Please follow me down the rabbit hole because at the other side you’ll be able to use (and hear and understand) this expression for wishing your Thai friends a Happy New Year or any other happy festive day.
Think of doing something physically enjoyable that makes you SWEATY like a pig (don’t tell me what it is, I don’t want to know)! You feel really good, right?
สวัสดิ์ (“s-wud”, rhymes with “hut”) is a Sanskrit word that means well-being, or “there is goodness” (“su” is good, “vasti” is “there is”). ดี (“dee”) means good (vitamin D is good for you). It’s what you say when you greet or leave someone, exactly like “shalom” in Hebrew: “peace be with you”.
So you tell someone to feel real good ‘n SWEATY whenever you meet and depart.
As for the New Year, we say it like the French: “year new” (“car red”, “girl pretty”, etc.). It takes a year to roll a PEA from Bangkok to Chiang Mai with your nose, just be careful not to SPEED. ปี (pea) is “year” in Thai.
And like a happy pig-in-shit, you won’t have a happier experience than wallowing in a slippery mire of sweaty pea soup.
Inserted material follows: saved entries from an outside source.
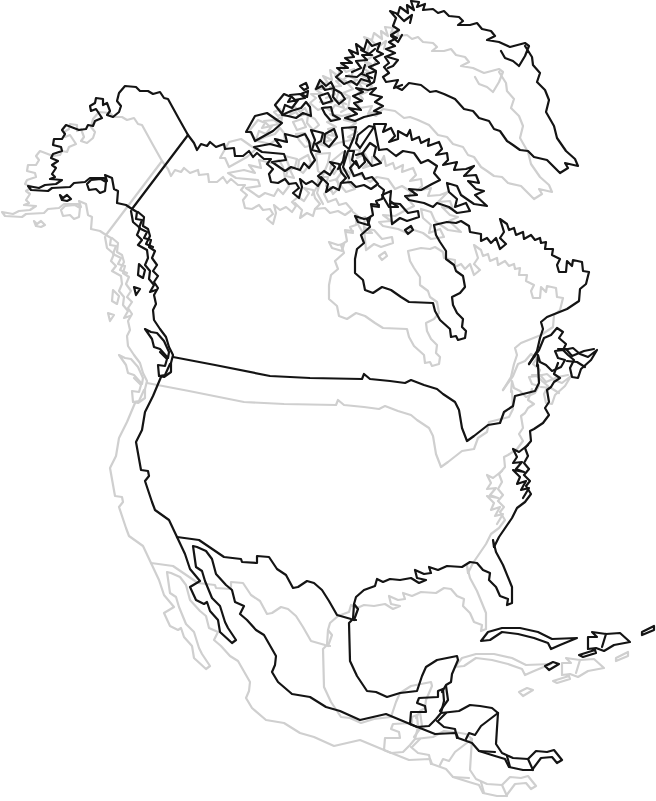
<!DOCTYPE html>
<html lang="en">
<head>
<meta charset="utf-8">
<title>Outline map of North America</title>
<style>
:root { --paper: #ffffff; --ink: #141414; --shadow: #cfcfcf; }
html, body { margin: 0; background: var(--paper); overflow: hidden; }
.map { display: block; width: 656px; height: 801px; fill: none; stroke-width: 2.2; stroke-linejoin: round; stroke-linecap: round; }
.map-shadow { stroke: var(--shadow); }
.map-outline { stroke: var(--ink); }
</style>
</head>
<body>
<svg class="map" viewBox="0 0 656 801" role="img" aria-label="Outline map of North America with an offset grey shadow">
<defs>
<g id="continent">
<g id="alaska">
<path d="M188 135L179 119 168 99 164 98 160 92 153 94 148 91 140 91 136 87 125 86 119 93 117 101 121 106 119 112 113 117 107 115 110 111 107 103 103 105 103 99 96 98 95 103 90 106 91 111 96 109 102 118 95 121 93 126 88 125 86 129 79 130 66 125 62 130 65 134 62 139 54 139 53 145 61 147 62 151 53 154 51 158 58 161 52 165 56 168 52 174 55 177 50 179 62 180 56 184 45 185 39 188 28 186 31 190 48 191 52 188 70 187 74 183 85 182 90 178 104 178 107 181 105 175 112 178 114 189 118 191 117 203 126 205 132 209"/>
<path d="M87 184L91 180 101 179 106 182 105 191 100 193 96 189 89 190Z"/>
<path d="M60 195L63 198 67 195 71 199 67 201 62 200Z"/>
<path d="M188 135L132 209"/>
</g>
<g id="pacific-canada">
<path d="M132 209L137 212 136 219 142 220 139 228 147 232 144 238 151 240 149 247 155 251 152 258 157 265 153 271 158 276 154 282 158 288 154 295 156 304 153 310 154 320 160 329 166 337 169 347 173 355 171 363 171 372 164 377 159 376"/>
<path d="M131 211L133 222 140 228 137 235 142 240 138 245 147 250 148 258 145 265 150 271 149 279 154 285 150 292 156 290"/>
<path d="M138 212L144 217 143 226 148 229 150 236 146 244 153 247"/>
<path d="M139 264L145 270 143 278 138 275Z"/>
<path d="M134 287L140 289 136 295Z"/>
<path d="M145 329L151 332 157 333 164 341 169 352 168 358 160 349 154 347 152 339Z"/>
<path d="M160 352L167 359 165 366 158 365 159 376 165 375 170 364"/>
</g>
<g id="arctic-coast">
<path d="M188 135L194 143 197 150 201 144 207 146 210 142 216 147 224 144 225 149 234 148 235 156 243 156 249 151 253 157 257 153 264 159 271 159 267 164 273 169 269 174 271 182 278 183 285 179 289 184 296 183 299 188 293 193 299 198 302 187 300 179 306 184 312 181 318 186 322 180 318 176 324 171 330 175 335 167 330 162 339 164 341 172 346 178 341 183 351 182 356 187 364 185 371 189 378 184 372 177 365 179 362 173 354 176 350 168 356 161 359 168 365 162 363 153 356 155"/>
<path d="M321 177L328 184 326 192 333 187 339 190 341 183M345 151L343 161 338 169M349 178L343 167 348 151 354 151 352 160 357 165M379 186L384 190 382 199 376 201 379 207 372 206"/>
</g>
<g id="hudson-bay">
<path d="M379 205L371 204 373 215 367 219 370 227 361 235 364 243 357 249 355 259 355 273 363 280 365 290 373 293 382 287 391 290 401 297 409 302 433 303 435 311 440 320 450 329 451 337 456 336 458 340 465 338 466 331 462 327 463 319 457 313 453 305 452 297 460 293 465 287 463 276 456 271 454 265 446 259 446 251 440 242 436 235 434 225 447 222 456 223 461 221 469 226 470 232 481 234 481 241 487 238 491 243 496 238 500 249 506 244 500 238 504 232 500 219 507 224 509 230 514 228 516 235 523 232 524 239 531 235 535 240 540 238 541 243 546 242 545 249 553 249 552 255 560 259 557 265 559 272 566 272 567 261 572 266 573 260 582 262 583 271 589 272 586 284 580 289 579 301 567 309 547 317 541 322 543 329 540 338 537 351 529 364"/>
<path d="M405 230L411 226 413 230 408 234Z"/>
<path d="M390 203L400 204 408 213 418 211 419 217 407 221 400 218 392 224Z"/>
<path d="M355 216L364 219 370 218 368 225 358 222Z"/>
</g>
<g id="arctic-islands">
<path d="M246 132L255 116 267 113 277 120 282 123 273 131 264 136 255 141 251 132Z"/>
<path d="M254 147L270 144 281 147 275 139 287 142 285 134 297 137 305 134 309 141 311 152 315 160 309 168 304 163 300 170 291 167 285 171 272 162 286 160 284 154 262 152Z"/>
<path d="M311 130L323 133 321 141 316 144 320 152 312 150 315 140Z"/>
<path d="M325 134L334 129 337 137 329 147 324 143Z"/>
<path d="M342 128L356 127 354 137 349 149 344 145Z"/>
<path d="M358 135L369 126 374 127 366 139 360 148 356 143Z"/>
<path d="M275 105L284 94 291 97 288 102 298 100 292 108 285 105 282 114Z"/>
<path d="M282 115L291 111 301 108 306 102 310 107 311 116 303 113 296 118 288 116Z"/>
<path d="M290 95L300 94 305 98 295 100Z"/>
<path d="M300 86L306 83 308 88 304 90Z"/>
<path d="M301 94L308 91 307 97Z"/>
<path d="M316 89L320 80 326 86 331 82 334 88 325 90 322 86Z"/>
<path d="M319 96L328 93 332 101 323 104Z"/>
<path d="M334 89L341 93 345 99 339 104 333 97Z"/>
<path d="M322 108L331 107 333 115 340 119 331 121 325 114Z"/>
<path d="M345 118L357 114 349 108 361 110 354 103 362 101 353 96 363 92 356 88 368 90 376 88 370 94 382 97 375 102 383 106 374 111 381 113 364 117 355 121Z"/>
</g>
<g id="ellesmere">
<path d="M336 77L342 72 337 68 348 68 341 63 352 63 345 58 354 57 349 50 358 54 356 44 364 50 367 40 372 46 380 43 377 51 383 54 374 58 379 63 369 67 376 71 367 74 370 82 361 79 357 85 351 81 344 84Z"/>
<path d="M352 72L361 68 356 61 367 60 362 55 372 55M346 76L357 77 363 72M361 50L369 54 375 49M365 65L362 74 372 78M376 72L374 82 367 86"/>
</g>
<g id="baffin-island">
<path d="M374 124L386 124 383 132 391 128 395 136 389 142 398 139 398 131 407 136 410 130 412 140 419 137 421 143 429 139 428 146 439 142 442 149 436 155 447 153 448 160 443 165 457 162 454 170 466 169 474 166 464 176 476 175 479 183 468 181 476 189 484 191 475 195 487 206 474 204 461 195 457 186 447 183 449 192 457 199 455 207 466 203 470 211 457 213 449 207 437 203 433 207 424 203 409 200 405 196 417 195 409 189 421 190 432 184 440 180 434 173 437 166 428 160 421 163 414 153 403 151 396 156 387 149 379 150Z"/>
<path d="M362 154L370 143 376 147 374 156 381 163 372 166Z"/>
<path d="M382 195L391 191 390 201 398 207 389 207Z"/>
</g>
<g id="greenland">
<path d="M402 85L394 88 398 80 386 82 383 77 389 73 384 67 389 63 385 57 395 53 386 49 395 46 389 42 397 38 391 35 399 30 393 26 396 18 390 11 398 14 400 7 408 13 407 5 414 10 411 1 419 2 417 7 425 4 423 10 433 9 438 13 444 11 449 16 459 17 463 21 458 25 470 25 477 23 482 29 491 31 495 36 487 40 499 42 510 47 525 43 529 46 525 56 519 66 513 61 505 58 501 51M525 46L532 57 533 65 540 73 537 82 545 90 549 100 546 112 554 126 557 138 566 151 575 159 578 166 565 163 568 168 560 173 547 160 534 157 528 151 520 150 513 145 507 141 500 131 494 129 489 121 479 118 473 111 464 109 455 99 444 94 436 91 430 92 421 85 409 83 402 90 396 87"/>
<path d="M391 36L398 42 402 35M388 57L398 60 393 66 388 68M397 14L404 21 412 15 410 23"/>
</g>
<g id="atlantic-canada">
<path d="M529 364L539 350 544 338 551 335 557 328 563 332 559 338 566 344 563 350 573 348 580 354 588 357 597 350 591 360 581 369 578 378 572 377 570 368 574 360 568 355 563 350 555 351 558 358 565 360 561 367 552 371 546 365 540 362 538 355 537 366"/>
<path d="M558 349L566 349 572 356 584 351 594 349M567 361L577 362 585 367"/>
</g>
<g id="united-states">
<path d="M173 357L215 365 270 376 310 378 362 379 364 374 370 379 390 381 405 383 411 380 424 385 437 389 443 394 455 402 459 410 462 428 467 441 474 436 488 425 500 423 504 412 513 406 515 396 535 391 539 383 538 365"/>
<path d="M161 377L153 396 145 412 142 430 136 442 141 470 148 471 149 476 145 481 152 502 155 510 169 520 177 537"/>
<path d="M558 363L554 374 560 378 554 382 551 387 547 390 549 402 545 408 549 415 543 423 534 429 530 431 531 441 525 448 528 456 524 463 529 469 524 475 530 481 526 486 531 494 525 502 517 508 512 518 499 537 494 547"/>
<path d="M528 445L519 452 513 449 517 457 513 463 522 462 516 469 524 472 513 470 520 477 517 484 526 481 521 490 529 488 523 498"/>
<path d="M177 537L199 540 224 557 241 559 242 562 257 563 257 556 269 557 277 569 286 575 293 588 298 587 307 581 314 583 322 590 329 601 337 615 351 619 356 620"/>
<path d="M494 547L493 540 496 552 503 565 512 587 512 603 507 605 508 599 500 596 496 587 489 580 490 573 483 570 477 563 470 562 462 567 447 566 438 570 429 567 431 573 424 574 415 570 417 578 426 580 419 583 411 578 400 580 390 579 383 582 377 579 375 586 364 590 356 597 354 604 358 609 354 620"/>
</g>
<g id="mexico">
<path d="M177 537L185 554 190 569 200 581 190 587 196 600 204 604 207 602 210 611 218 620 220 632 232 643 236 640 228 628 225 622 220 606 212 598 205 581 202 571 196 567 193 546 197 547 206 551 212 559 216 574 226 585 232 590 235 602 244 606 240 614 247 620 256 630 264 635 276 656 275 665 272 672 278 682 292 694 310 697 326 707 340 711 360 720 386 714 410 724"/>
<path d="M354 604L353 619 349 623 350 661 357 676 367 691 376 692 387 697 400 693 417 691 422 676 426 667 437 660 457 656 458 660 452 674 451 682 446 685 442 692"/>
</g>
<g id="central-america">
<path d="M410 724L411 712 426 712 425 706 417 703 419 698 438 697 438 691 443 689 444 701 441 713 436 719 429 726 417 727 410 724"/>
<path d="M441 713L459 711 470 705 480 706 492 708 498 713 497 728 496 744 502 753 513 758 528 759 536 751 547 752 554 750 562 760 557 763 552 757 541 758 532 770 523 770 509 767 505 759 495 756 479 751 472 743 458 738 456 733 435 734 410 724"/>
<path d="M437 721L444 727 455 729 457 738M446 713L439 720M498 713L481 726 475 735 469 733 466 739M479 751L495 752M507 756L510 767M528 759L533 770"/>
<path d="M446 686L448 700 440 711"/>
</g>
<g id="caribbean">
<path d="M481 641L488 632 502 628 520 628 538 632 552 639 577 638 560 645 551 649 548 643 534 638 518 634 502 632 490 640Z"/>
<path d="M545 666L553 662 559 664 549 670Z"/>
<path d="M588 637L597 637 592 632 606 634 620 633 630 642 614 645 604 651 596 648 588 649ZM606 634L602 647M579 655L595 650 596 653 583 657Z"/>
<path d="M642 632L654 626 654 630 642 635Z"/>
</g>
</g>
</defs>
<use class="map-shadow" href="#continent" transform="translate(-26 26)"/>
<use class="map-outline" href="#continent"/>
</svg>
</body>
</html>
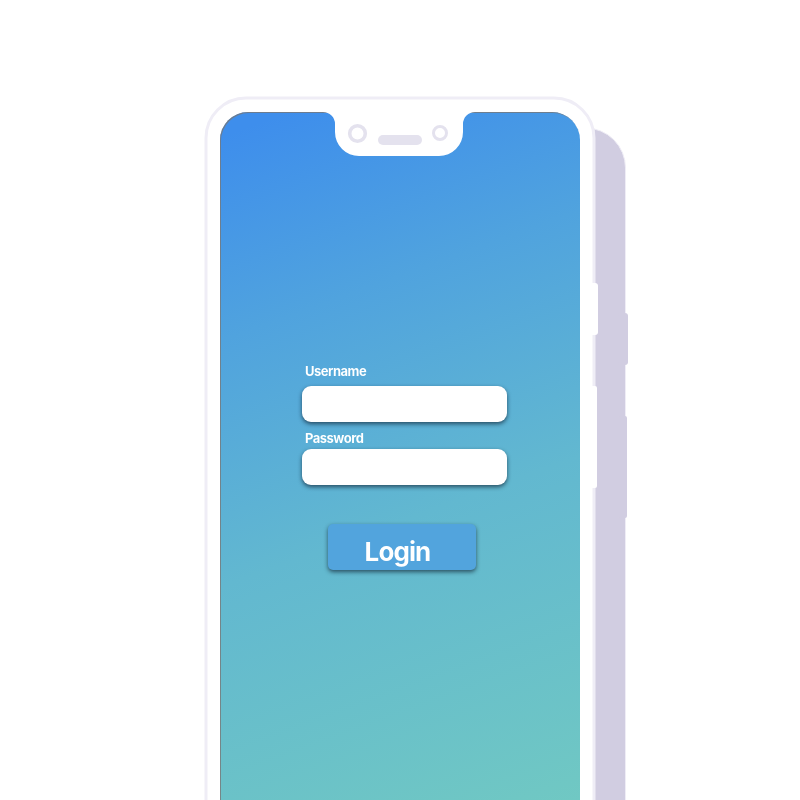
<!DOCTYPE html>
<html lang="en">
<head>
<meta charset="utf-8">
<title>Login</title>
<style>
  :root {
    --page: #ffffff;
    --phone: #ffffff;
    --phone-edge: #efedf6;
    --phone-shadow: #d1cde1;
    --phone-detail: #e4e2ee;
    --screen-edge: rgba(120, 120, 120, .8);
    --sky-top: #3e8eec;
    --sky-upper: #50a3de;
    --sky-lower: #62b8d0;
    --sky-bottom: #70c8c3;
    --field: #ffffff;
    --button: #52a4dd;
    --text: #ffffff;
    --shadow: 0 2px 4px rgba(10, 25, 40, .65);
  }
  * { box-sizing: border-box; margin: 0; }
  body {
    position: relative;
    width: 800px;
    height: 800px;
    overflow: hidden;
    display: flex;
    justify-content: center;
    align-items: flex-end;
    background: var(--page);
    font-family: Inter, Roboto, sans-serif;
    color: var(--text);
  }
  .phone-body,
  .phone-notch {
    position: absolute;
    left: 0;
    top: 0;
    width: 800px;
    height: 800px;
  }
  .phone-notch { pointer-events: none; }
  .case { fill: var(--phone); stroke: var(--phone-edge); stroke-width: 3; }
  .case-shadow { fill: var(--phone-shadow); stroke: var(--phone-edge); stroke-width: 1; }
  .side-buttons { fill: var(--phone); }
  .side-buttons-shadow { fill: var(--phone-shadow); }
  .notch { fill: var(--phone); }
  .camera { fill: none; stroke: var(--phone-detail); }
  .speaker { fill: var(--phone-detail); }
  .login-screen {
    position: relative;
    width: 360px;
    height: 688px;
    padding: 251px 73px 0 82px;
    border-radius: 28px 28px 0 0;
    background: linear-gradient(160deg, var(--sky-top) 3%, var(--sky-upper) 28%, var(--sky-lower) 58%, var(--sky-bottom) 100%);
    box-shadow: inset 1px 1px 0 var(--screen-edge);
  }
  .login-form {
    display: flex;
    flex-direction: column;
  }
  .field-label {
    padding-left: 3px;
    font-size: 13px;
    font-weight: 700;
    line-height: 16px;
    letter-spacing: -.5px;
  }
  .field {
    height: 36px;
    border-radius: 9px;
    background: var(--field);
    box-shadow: var(--shadow);
  }
  .username-field { margin: 7px 0 8px; }
  .password-field { margin: 3px 0 39px; }
  .login-button {
    display: flex;
    justify-content: center;
    align-items: center;
    width: 148px;
    height: 46px;
    margin-left: 26px;
    padding: 10px 9px 0 0;
    border-radius: 5px;
    background: var(--button);
    box-shadow: var(--shadow);
    color: var(--text);
    font-size: 26px;
    font-weight: 700;
    line-height: 32px;
    letter-spacing: -.9px;
    text-decoration: none;
  }
</style>
</head>
<body>
  <svg class="phone-body" viewBox="0 0 800 800" aria-hidden="true">
    <defs>
      <g id="side-buttons">
        <rect x="588" y="283" width="10" height="52" rx="3"/>
        <rect x="588" y="386" width="9" height="102" rx="2"/>
      </g>
    </defs>
    <rect class="case-shadow" x="236" y="128" width="389.5" height="720" rx="40"/>
    <use class="side-buttons-shadow" href="#side-buttons" x="30" y="30"/>
    <rect class="case" x="206" y="98" width="388" height="750" rx="40"/>
    <use class="side-buttons" href="#side-buttons"/>
  </svg>

  <main class="login-screen">
    <section class="login-form" aria-label="Login">
      <p class="field-label">Username</p>
      <div class="field username-field"></div>
      <p class="field-label">Password</p>
      <div class="field password-field"></div>
      <a class="login-button" href="#">Login</a>
    </section>
  </main>

  <svg class="phone-notch" viewBox="0 0 800 800" aria-hidden="true">
    <path class="notch" d="M323 111V112A12 12 0 0 1 335 124V132A24 24 0 0 0 359 156H439A24 24 0 0 0 463 132V124A12 12 0 0 1 475 112V111Z"/>
    <circle class="camera" cx="357.5" cy="133.5" r="7.8" stroke-width="3.6"/>
    <rect class="speaker" x="378" y="135" width="44" height="10" rx="5"/>
    <circle class="camera" cx="440" cy="133" r="6.5" stroke-width="3"/>
  </svg>
</body>
</html>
Oh MY… that’s something of a new experience for you, right? (So sad…) ใหม่ (my), said with a low sad tone, means “new”.
After getting all sweaty, wallowing in a messy PEA MIRE is something you should do every year on New Year’s day. It’s a great antidote for a hang-over!
|Important: Pronounce “p” the same way as the “p” in “speed” – the air is kept inside your mouth, not expelled as a puff.
Also, it’s important to drop your voice and feel sad (as in “uh oh…“) when you say ใหม่ (MY). Then it means “new”, not “burnt” or “wood” or “silk”, etc.
In colloquial speech, it doesn’t really matter about the other tones.
So to wish your friends a Happy New Year, say:
(s-wud-dee pee my, na!?)
– na!? (said with a quizzical, uncertain intonation) at the end is just to be light-hearted and polite